Gould himself has risen from 43rd in the rankings at the end of the 2009/2010 campaign to within touching distance of a berth in the elite Top 16 come the end of the upcoming World Championships.

The likes of Jack Lisowski and Jamie Jones gained invaluable experience playing in front of television cameras – something that simply would not have existed for lower ranked younger cueists throughout the last decade.

The crowds grew in large numbers for Saturday’s quarter-finals, competing well with the unusual decision to show the final bout of 6-Nations matches in The Helix foyet, while those who chose the green baize were treated to an outstanding evening’s entertainment with back-to-back 4-3 thrillers.

Indeed, Shaun Murphy hailed his comeback from 3-1 behind against Stephen Lee as one of the best in his career and obviously gave him the confidence he needed as he went on to win 11 frames on the trot to be the first man to raise the vase trophy aloft.

The atmosphere on the final day was something more associated with what you would see at a Gaelic games match in Croke Park or, of course, the rubgy at the Aviva Stadium.
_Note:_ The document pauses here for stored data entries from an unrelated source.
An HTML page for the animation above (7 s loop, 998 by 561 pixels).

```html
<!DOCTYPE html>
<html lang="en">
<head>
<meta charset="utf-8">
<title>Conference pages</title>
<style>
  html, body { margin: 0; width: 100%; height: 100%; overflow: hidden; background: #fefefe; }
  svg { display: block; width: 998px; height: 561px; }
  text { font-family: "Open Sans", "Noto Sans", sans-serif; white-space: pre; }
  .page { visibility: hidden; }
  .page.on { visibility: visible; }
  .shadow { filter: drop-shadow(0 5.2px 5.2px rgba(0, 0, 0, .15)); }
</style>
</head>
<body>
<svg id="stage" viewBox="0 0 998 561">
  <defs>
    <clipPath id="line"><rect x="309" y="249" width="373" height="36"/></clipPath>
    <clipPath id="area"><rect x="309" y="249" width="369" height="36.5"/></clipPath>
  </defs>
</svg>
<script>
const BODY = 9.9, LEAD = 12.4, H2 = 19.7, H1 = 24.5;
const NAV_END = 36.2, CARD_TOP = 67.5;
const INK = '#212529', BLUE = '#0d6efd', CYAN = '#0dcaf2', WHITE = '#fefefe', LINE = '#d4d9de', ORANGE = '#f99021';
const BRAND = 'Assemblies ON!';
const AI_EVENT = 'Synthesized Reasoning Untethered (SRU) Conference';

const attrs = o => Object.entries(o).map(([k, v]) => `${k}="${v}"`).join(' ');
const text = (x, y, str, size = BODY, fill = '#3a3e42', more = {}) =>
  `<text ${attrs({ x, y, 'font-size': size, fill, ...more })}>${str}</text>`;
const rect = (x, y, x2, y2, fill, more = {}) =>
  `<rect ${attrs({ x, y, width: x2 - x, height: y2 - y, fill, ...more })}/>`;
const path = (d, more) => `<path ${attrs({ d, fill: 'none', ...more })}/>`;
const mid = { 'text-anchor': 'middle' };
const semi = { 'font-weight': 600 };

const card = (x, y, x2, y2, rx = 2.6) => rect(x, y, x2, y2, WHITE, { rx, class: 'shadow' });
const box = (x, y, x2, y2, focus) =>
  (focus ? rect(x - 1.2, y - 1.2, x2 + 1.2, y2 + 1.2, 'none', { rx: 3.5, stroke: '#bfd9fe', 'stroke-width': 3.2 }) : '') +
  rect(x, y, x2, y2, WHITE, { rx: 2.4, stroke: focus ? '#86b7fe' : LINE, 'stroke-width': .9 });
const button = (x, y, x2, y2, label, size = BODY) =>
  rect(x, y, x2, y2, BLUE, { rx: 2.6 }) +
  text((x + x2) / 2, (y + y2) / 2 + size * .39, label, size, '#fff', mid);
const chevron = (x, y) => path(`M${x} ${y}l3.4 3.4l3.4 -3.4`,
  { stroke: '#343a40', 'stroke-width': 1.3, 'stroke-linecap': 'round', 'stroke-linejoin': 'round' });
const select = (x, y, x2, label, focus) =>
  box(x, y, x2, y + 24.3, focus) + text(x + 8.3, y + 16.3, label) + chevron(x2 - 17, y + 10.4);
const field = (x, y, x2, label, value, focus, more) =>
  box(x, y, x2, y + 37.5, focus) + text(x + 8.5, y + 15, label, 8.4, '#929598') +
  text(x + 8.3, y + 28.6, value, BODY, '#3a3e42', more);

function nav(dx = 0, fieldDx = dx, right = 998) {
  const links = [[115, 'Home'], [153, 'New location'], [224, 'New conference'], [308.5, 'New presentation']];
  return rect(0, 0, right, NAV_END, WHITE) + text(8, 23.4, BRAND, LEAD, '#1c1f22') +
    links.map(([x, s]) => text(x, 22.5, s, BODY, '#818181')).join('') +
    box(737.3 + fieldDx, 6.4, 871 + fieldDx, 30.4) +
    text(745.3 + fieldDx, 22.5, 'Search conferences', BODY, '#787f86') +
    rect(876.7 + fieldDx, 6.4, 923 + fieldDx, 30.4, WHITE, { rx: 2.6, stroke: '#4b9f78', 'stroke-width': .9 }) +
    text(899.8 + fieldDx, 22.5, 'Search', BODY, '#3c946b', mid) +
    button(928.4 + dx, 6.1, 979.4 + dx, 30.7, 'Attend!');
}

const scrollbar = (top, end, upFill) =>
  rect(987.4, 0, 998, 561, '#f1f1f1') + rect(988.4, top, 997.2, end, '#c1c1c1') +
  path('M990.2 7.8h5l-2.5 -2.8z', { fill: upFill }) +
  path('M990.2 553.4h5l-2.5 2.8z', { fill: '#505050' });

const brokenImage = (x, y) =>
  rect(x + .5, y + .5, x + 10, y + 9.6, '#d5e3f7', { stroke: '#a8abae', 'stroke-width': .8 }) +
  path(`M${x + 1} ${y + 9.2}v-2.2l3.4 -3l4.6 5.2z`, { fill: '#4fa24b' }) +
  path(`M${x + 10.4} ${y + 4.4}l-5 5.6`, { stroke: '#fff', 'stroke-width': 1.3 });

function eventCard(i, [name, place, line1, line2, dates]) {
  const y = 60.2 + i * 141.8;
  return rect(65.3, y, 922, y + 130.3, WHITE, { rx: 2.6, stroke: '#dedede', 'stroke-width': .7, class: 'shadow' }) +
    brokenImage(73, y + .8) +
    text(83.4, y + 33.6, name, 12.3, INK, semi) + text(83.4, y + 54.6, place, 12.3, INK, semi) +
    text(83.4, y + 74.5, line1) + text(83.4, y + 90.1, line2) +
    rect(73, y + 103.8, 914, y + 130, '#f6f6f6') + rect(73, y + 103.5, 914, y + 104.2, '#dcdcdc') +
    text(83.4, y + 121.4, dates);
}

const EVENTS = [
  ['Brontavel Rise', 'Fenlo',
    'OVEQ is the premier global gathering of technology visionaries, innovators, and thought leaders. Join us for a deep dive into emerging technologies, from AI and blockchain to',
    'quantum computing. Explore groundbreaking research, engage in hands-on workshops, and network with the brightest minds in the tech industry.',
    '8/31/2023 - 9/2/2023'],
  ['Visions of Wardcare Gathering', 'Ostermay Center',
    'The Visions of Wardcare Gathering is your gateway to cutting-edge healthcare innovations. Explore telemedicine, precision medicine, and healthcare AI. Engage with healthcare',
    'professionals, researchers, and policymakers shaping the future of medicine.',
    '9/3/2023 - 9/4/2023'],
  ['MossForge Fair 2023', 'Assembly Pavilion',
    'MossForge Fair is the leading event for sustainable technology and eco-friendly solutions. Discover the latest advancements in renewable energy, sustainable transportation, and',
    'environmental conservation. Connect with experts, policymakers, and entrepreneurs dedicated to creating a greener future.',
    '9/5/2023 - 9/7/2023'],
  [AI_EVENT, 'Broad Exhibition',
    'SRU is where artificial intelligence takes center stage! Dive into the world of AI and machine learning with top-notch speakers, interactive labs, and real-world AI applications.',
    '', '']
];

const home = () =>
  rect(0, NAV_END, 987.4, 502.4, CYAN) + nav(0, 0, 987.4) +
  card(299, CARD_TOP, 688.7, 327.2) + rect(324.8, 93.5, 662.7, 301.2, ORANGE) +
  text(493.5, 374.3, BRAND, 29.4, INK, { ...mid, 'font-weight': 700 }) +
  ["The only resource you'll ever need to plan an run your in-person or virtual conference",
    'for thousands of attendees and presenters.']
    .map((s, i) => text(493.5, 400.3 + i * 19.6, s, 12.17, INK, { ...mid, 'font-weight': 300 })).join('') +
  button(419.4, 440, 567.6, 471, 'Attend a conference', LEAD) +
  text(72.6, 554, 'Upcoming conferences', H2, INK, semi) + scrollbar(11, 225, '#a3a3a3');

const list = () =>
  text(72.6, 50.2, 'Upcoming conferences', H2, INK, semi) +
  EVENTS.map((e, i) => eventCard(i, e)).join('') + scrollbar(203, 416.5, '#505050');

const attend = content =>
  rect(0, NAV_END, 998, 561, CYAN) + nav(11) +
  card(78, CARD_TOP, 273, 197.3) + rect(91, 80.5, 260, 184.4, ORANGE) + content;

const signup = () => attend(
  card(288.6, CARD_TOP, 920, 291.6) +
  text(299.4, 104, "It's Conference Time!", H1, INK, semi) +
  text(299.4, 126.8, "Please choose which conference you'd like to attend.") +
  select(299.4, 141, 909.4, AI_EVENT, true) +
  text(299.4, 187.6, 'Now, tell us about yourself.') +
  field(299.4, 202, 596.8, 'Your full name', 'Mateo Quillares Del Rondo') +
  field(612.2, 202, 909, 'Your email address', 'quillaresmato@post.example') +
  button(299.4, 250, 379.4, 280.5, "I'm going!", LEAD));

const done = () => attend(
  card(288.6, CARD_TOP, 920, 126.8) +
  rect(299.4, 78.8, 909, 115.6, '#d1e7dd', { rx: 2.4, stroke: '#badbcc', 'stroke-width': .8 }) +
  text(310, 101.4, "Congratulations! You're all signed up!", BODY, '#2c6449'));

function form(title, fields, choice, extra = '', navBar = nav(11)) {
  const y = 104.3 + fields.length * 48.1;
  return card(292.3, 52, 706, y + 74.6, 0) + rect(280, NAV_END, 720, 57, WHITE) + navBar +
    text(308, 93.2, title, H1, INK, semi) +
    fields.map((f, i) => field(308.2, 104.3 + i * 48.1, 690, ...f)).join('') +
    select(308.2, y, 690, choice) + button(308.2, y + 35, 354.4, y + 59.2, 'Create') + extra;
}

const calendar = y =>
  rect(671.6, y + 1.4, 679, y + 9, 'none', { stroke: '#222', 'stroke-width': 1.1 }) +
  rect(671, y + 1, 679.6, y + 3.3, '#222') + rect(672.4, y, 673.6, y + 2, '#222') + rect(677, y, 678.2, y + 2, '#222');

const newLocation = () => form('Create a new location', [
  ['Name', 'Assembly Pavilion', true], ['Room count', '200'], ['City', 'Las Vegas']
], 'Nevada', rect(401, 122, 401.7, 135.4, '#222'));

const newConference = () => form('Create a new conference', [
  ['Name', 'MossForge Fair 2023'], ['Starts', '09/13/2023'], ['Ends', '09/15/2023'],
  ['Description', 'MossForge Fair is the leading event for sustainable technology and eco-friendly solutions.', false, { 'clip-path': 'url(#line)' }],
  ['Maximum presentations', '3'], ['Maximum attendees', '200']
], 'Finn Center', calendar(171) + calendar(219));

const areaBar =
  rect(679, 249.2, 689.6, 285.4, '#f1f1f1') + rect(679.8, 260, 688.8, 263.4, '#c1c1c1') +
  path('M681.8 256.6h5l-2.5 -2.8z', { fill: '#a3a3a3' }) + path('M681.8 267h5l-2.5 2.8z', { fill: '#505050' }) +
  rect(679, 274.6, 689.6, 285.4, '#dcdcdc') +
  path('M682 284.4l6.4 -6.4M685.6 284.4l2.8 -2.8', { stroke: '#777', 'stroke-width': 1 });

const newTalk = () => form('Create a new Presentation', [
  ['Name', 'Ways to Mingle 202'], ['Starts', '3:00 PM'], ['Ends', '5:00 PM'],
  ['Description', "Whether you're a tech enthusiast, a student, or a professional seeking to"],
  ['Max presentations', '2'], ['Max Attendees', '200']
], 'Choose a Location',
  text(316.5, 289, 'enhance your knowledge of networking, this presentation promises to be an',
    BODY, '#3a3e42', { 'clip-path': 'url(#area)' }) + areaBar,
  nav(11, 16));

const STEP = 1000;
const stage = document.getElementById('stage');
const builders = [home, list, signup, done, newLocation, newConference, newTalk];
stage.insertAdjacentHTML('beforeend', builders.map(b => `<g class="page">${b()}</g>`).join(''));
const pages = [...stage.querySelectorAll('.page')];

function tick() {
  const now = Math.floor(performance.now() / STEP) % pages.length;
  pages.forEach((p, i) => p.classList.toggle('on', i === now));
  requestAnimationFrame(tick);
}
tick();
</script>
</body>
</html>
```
In addition, the fact that the level of enthusiasm only increased as the day went on despite the fact that each of the semi-finals and the final itself produced very few big breaks underlined the eagerness for Irish fans to see professional snooker on a more regular basis.

753 people turned up for the final between Murphy and Gould, a number so great that the surrounding overhead balconies had to be opened to seat the overflow of excited viewers and created a cauldroned atmosphere that will hopefully become a permanent home for the sport in years to come.

Unfortunately, there were no home representatives in the event with Ken Doherty and Fergal O’Brien failing to accrue enough points on the Order of Merit to qualify, as was the case with Northern Ireland’s Mark Allen and Joe Swail.

Mimicking the lack of events in the country over the last number of years, there has been a shortage of emerging talent coming out of Ireland in recent times.

22 year-old David Morris appeared to be on the right track but has undergone a difficult season and is certain to have to go through Qualifying School if he wants to regain his place on the Main Tour next year.

There is no reason why the PTC Grand Finals should not return for a second staging in 2012 and become a permanent fixture on the calendar while it’s presence could hopefully invigorate a fresh batch of young talent from the Emerald Isle.